Problem requirements
Search the material below for the string "return" and list each line that holds it.

Provided records
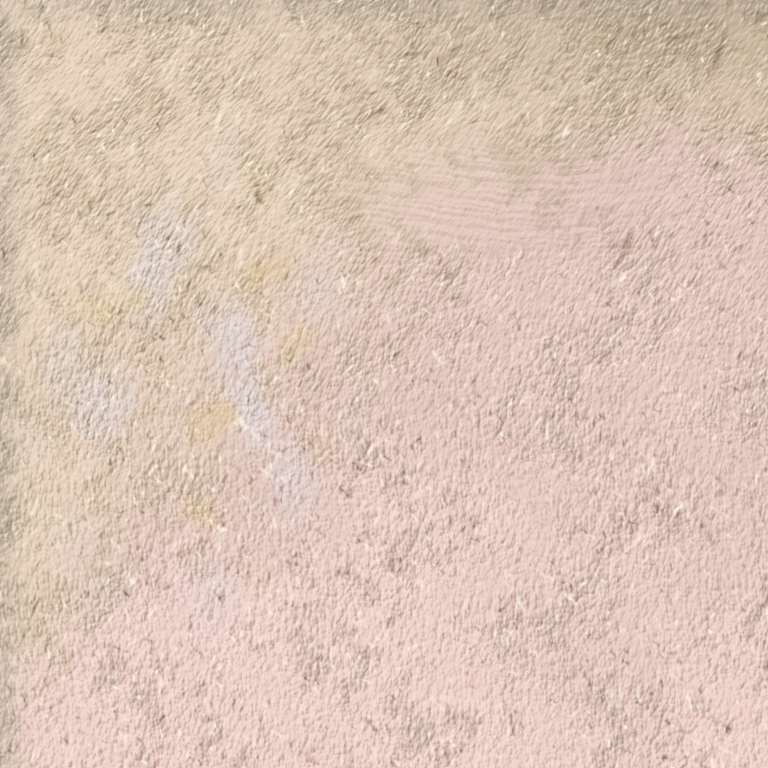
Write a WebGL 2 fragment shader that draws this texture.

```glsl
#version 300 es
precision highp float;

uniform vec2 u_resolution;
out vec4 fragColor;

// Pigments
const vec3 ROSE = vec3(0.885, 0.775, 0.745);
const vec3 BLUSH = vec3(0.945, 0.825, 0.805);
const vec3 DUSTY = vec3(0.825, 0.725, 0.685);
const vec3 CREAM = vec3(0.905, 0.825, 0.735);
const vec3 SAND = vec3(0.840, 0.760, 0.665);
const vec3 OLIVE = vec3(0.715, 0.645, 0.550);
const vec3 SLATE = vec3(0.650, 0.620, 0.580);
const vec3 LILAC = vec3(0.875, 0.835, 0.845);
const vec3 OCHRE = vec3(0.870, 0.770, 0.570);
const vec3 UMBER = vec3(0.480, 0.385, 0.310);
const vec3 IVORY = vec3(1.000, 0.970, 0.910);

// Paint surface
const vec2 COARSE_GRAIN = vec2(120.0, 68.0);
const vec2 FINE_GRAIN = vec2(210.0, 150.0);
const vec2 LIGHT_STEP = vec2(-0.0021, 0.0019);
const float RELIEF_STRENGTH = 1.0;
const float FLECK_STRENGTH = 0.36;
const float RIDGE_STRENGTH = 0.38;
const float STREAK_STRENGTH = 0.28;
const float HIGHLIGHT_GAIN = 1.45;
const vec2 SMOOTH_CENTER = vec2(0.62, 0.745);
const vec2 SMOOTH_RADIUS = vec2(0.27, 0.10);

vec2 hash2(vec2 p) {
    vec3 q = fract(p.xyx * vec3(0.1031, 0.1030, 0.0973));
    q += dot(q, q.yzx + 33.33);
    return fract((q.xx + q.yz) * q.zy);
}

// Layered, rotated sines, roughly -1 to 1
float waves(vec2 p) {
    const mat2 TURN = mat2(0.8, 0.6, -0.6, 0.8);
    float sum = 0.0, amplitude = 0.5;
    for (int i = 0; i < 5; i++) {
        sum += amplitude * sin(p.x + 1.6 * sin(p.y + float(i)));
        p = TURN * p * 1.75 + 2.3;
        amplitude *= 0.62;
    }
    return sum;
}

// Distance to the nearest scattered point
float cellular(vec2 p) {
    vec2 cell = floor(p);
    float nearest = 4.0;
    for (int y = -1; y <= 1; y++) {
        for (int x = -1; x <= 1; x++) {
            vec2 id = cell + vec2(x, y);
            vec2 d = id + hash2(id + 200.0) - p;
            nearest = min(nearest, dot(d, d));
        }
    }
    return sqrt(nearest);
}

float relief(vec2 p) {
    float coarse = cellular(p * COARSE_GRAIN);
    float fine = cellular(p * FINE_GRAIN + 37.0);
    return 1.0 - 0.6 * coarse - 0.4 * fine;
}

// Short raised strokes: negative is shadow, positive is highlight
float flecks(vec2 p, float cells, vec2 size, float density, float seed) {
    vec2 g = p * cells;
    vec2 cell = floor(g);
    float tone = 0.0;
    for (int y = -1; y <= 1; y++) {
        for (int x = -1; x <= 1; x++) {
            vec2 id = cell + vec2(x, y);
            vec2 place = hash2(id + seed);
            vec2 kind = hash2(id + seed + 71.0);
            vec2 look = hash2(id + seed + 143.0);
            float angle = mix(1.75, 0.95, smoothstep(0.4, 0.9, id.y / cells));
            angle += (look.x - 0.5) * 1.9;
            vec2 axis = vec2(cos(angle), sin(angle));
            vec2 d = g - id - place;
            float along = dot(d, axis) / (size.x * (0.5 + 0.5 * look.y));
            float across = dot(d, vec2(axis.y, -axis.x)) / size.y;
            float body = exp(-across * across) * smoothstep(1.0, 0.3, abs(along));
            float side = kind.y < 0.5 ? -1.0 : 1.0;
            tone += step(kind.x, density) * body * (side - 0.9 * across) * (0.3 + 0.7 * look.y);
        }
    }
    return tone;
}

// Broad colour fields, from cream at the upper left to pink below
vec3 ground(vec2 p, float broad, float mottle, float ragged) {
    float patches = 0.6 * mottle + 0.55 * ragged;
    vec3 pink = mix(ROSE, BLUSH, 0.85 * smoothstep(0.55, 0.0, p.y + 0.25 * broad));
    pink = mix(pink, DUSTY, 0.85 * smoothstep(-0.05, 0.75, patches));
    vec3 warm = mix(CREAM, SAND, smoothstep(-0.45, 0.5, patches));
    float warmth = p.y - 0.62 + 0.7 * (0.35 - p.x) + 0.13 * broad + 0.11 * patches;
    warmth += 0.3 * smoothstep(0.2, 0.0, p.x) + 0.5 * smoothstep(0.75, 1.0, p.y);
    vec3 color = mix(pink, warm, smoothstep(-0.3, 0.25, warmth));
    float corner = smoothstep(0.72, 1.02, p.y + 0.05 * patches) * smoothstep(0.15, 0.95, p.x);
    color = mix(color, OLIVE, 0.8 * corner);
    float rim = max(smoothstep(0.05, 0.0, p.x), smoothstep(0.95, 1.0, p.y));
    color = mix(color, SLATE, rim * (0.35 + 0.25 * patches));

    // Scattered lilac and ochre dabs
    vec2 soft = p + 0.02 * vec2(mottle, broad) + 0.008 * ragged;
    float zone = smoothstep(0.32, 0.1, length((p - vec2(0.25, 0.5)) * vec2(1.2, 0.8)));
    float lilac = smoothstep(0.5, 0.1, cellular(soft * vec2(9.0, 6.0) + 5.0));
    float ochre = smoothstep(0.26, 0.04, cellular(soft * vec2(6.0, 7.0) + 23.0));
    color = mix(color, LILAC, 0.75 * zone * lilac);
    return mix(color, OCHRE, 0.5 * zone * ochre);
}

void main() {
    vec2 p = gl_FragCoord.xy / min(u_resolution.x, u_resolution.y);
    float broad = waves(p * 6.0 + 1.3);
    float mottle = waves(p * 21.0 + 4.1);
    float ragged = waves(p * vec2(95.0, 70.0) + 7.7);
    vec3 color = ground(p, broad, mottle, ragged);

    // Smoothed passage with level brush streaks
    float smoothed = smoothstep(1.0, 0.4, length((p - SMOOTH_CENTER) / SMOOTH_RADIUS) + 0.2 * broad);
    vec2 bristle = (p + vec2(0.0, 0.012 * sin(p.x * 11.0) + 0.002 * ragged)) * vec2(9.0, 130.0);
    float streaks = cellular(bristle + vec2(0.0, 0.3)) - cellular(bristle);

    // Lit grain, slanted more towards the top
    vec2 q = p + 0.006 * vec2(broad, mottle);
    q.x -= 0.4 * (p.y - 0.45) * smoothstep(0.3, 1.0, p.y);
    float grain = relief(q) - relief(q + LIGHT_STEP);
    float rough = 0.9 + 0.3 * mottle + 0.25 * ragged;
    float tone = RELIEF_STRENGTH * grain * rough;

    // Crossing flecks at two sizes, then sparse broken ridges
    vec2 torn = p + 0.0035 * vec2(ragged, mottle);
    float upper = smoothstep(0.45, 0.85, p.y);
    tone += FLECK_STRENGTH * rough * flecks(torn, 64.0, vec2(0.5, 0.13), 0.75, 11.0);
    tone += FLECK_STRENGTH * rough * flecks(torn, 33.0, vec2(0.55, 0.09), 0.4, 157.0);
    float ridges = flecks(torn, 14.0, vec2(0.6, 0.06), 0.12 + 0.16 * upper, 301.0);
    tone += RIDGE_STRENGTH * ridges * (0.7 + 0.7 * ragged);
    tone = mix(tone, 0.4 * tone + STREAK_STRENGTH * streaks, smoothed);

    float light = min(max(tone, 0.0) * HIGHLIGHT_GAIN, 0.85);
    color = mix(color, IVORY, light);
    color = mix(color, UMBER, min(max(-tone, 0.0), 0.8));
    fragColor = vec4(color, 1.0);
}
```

Written reply
    return fract((q.xx + q.yz) * q.zy);
    return sum;
    return sqrt(nearest);
    return 1.0 - 0.6 * coarse - 0.4 * fine;
    return tone;
    return mix(color, OCHRE, 0.5 * zone * ochre);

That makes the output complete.